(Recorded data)
******************************
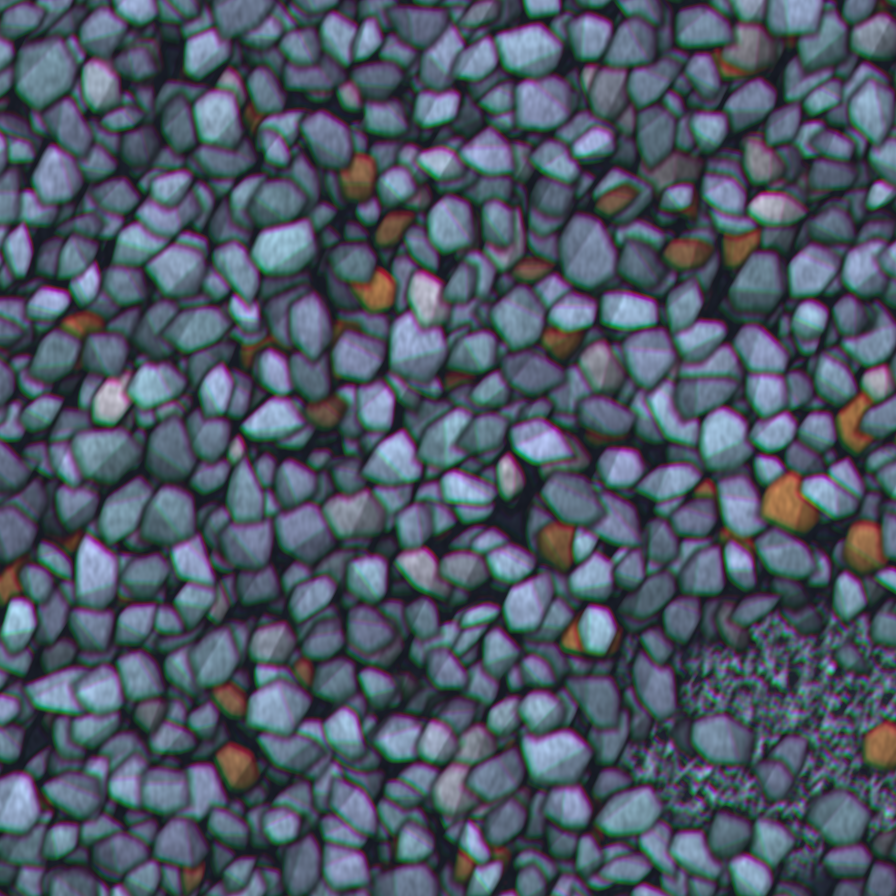
Reproduce this texture procedurally as a Shadertoy shader.

```glsl
#define STONES_ACROSS 16.5
#define LAYERS 4
#define EDGE_BLUR 0.055
#define SHADOW_REACH 0.17
#define LEAF_SHARE 0.045
#define FRINGE vec2(0.0028, 0.0052)
#define STONE_COLOR vec3(0.455, 0.515, 0.605)
#define GAP_COLOR vec3(0.12, 0.14, 0.19)
#define LEAF_COLOR vec3(0.50, 0.39, 0.33)

const float TAU = 6.2831853;

vec2 hash22(vec2 p) {
    vec3 q = fract(vec3(p.xyx) * vec3(0.1031, 0.1030, 0.0973));
    q += dot(q, q.yzx + 33.33);
    return fract((q.xx + q.yz) * q.zy);
}

mat2 rotation(float angle) {
    float c = cos(angle), s = sin(angle);
    return mat2(c, s, -s, c);
}

float cornerSlope(vec2 corner, vec2 offset) {
    return dot(hash22(corner) * 2.0 - 1.0, offset);
}

// Gradient noise, roughly -0.7 to 0.7
float noise(vec2 p) {
    vec2 i = floor(p), f = fract(p);
    vec2 u = f * f * (3.0 - 2.0 * f);
    vec2 e = vec2(1.0, 0.0);
    float low = mix(cornerSlope(i, f), cornerSlope(i + e, f - e), u.x);
    float high = mix(cornerSlope(i + e.yx, f - e.yx), cornerSlope(i + 1.0, f - 1.0), u.x);
    return 1.4 * mix(low, high, u.y);
}

// Convex stone: soft intersection of six random half planes
float stoneDistance(vec2 p, float radius, vec2 seed) {
    const float hardness = 22.0;
    float sum = 0.0;
    for (int k = 0; k < 6; k++) {
        vec2 jitter = hash22(seed * 93.0 + float(k) * 7.7);
        float angle = (float(k) + 0.6 * jitter.x) * TAU / 6.0;
        float reach = radius * mix(0.7, 1.05, jitter.y);
        sum += exp(hardness * (dot(p, vec2(cos(angle), sin(angle))) - reach));
    }
    return log(sum) / hardness;
}

// Region at the lower right where fine grit shows
float gritMask(vec2 p) {
    float d = length((p - vec2(0.93, 0.19)) / vec2(0.26, 0.16));
    return smoothstep(1.15, 0.75, d + 0.3 * noise(p * 11.0));
}

vec3 ground(vec2 p) {
    float speck = noise(p * 75.0) + 0.8 * noise(p * 150.0 + 9.0);
    vec3 grit = STONE_COLOR * (0.62 + 0.75 * speck);
    return mix(GAP_COLOR, max(grit, GAP_COLOR), gritMask(p));
}

vec3 stoneColor(vec2 q, float d, float radius, vec2 seed, vec2 tone, float depth) {
    // Blue grey with violet, greenish and warm variants
    vec3 tint = mix(vec3(1.03, 0.96, 1.03), vec3(0.94, 1.03, 0.98), tone.x);
    tint = mix(tint, vec3(1.14, 0.98, 0.90), smoothstep(0.85, 1.0, tone.y));
    vec3 color = STONE_COLOR * tint * mix(0.72, 1.26, seed.x);
    if (fract(tone.x * 17.0 + tone.y) < LEAF_SHARE)
        color = LEAF_COLOR * mix(vec3(0.75), vec3(1.25, 1.1, 0.8), seed.y);

    // Tilted faces, a ridge and darker flanks
    float ridge = dot(q, vec2(cos(tone.y * TAU), sin(tone.y * TAU))) / radius;
    float light = 1.0 + 0.2 * dot(q, vec2(-0.35, 0.8)) / radius;
    light -= 0.24 * smoothstep(0.15, 0.32, ridge);
    light *= mix(0.68, 1.04, smoothstep(0.0, -0.17, d));
    return color * light * depth;
}

vec3 gravel(vec2 p) {
    vec3 color = ground(p);
    for (int layer = 0; layer < LAYERS; layer++) {
        float level = float(layer) / float(LAYERS - 1);
        mat2 turn = rotation(float(layer) * 1.9 + 0.4);
        vec2 grid = turn * p * STONES_ACROSS + float(layer) * 37.3 + 50.0;
        vec2 home = floor(grid);
        for (int n = 0; n < 9; n++) {
            vec2 cell = home + vec2(n % 3, n / 3) - 1.0;
            vec2 seed = hash22(cell + 11.0);
            vec2 tone = hash22(cell + 171.0);
            vec2 center = cell + 0.5 + 0.6 * (hash22(cell) - 0.5);
            vec2 local = grid - center;
            if (dot(local, local) > 1.3) continue;

            // Only a few stones lie on the grit
            vec2 place = ((center - float(layer) * 37.3 - 50.0) * turn) / STONES_ACROSS;
            if (gritMask(place) * 0.9 > fract(seed.x * 13.0 + tone.y)) continue;

            float radius = mix(0.39, 0.66, seed.y);
            vec2 q = rotation(tone.x * TAU) * local;
            q.y *= mix(1.0, 1.75, fract(seed.x * 7.0));
            float d = stoneDistance(q, radius, seed);
            float shade = mix(0.42, 1.0, smoothstep(-0.02, SHADOW_REACH, d));
            vec3 face = stoneColor(local * turn, d, radius, seed, tone, mix(0.62, 1.06, level));
            color = mix(color * shade, face, smoothstep(EDGE_BLUR, -EDGE_BLUR, d));
        }
    }
    return max(color, GAP_COLOR * 0.75);
}

void mainImage(out vec4 fragColor, in vec2 fragCoord) {
    vec2 p = fragCoord / iResolution.y;

    // Colour fringes: teal on lower edges, violet on upper ones
    vec3 color = vec3(gravel(p).r, gravel(p + FRINGE).g, gravel(p + 0.4 * FRINGE).b);

    // Mineral mottling and fine streaks
    float mottle = 0.14 * noise(p * 55.0) + 0.13 * noise(p * vec2(170.0, 95.0));
    fragColor = vec4(clamp(color * (1.0 + mottle), 0.0, 1.0), 1.0);
}
```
******************************
> [INSTRUCTIONS FOR THE TASK] Search the entries for the word "jitter", then gather every line that has it.

> [EXPECTED OUTPUT]
        vec2 jitter = hash22(seed * 93.0 + float(k) * 7.7);
        float angle = (float(k) + 0.6 * jitter.x) * TAU / 6.0;
        float reach = radius * mix(0.7, 1.05, jitter.y);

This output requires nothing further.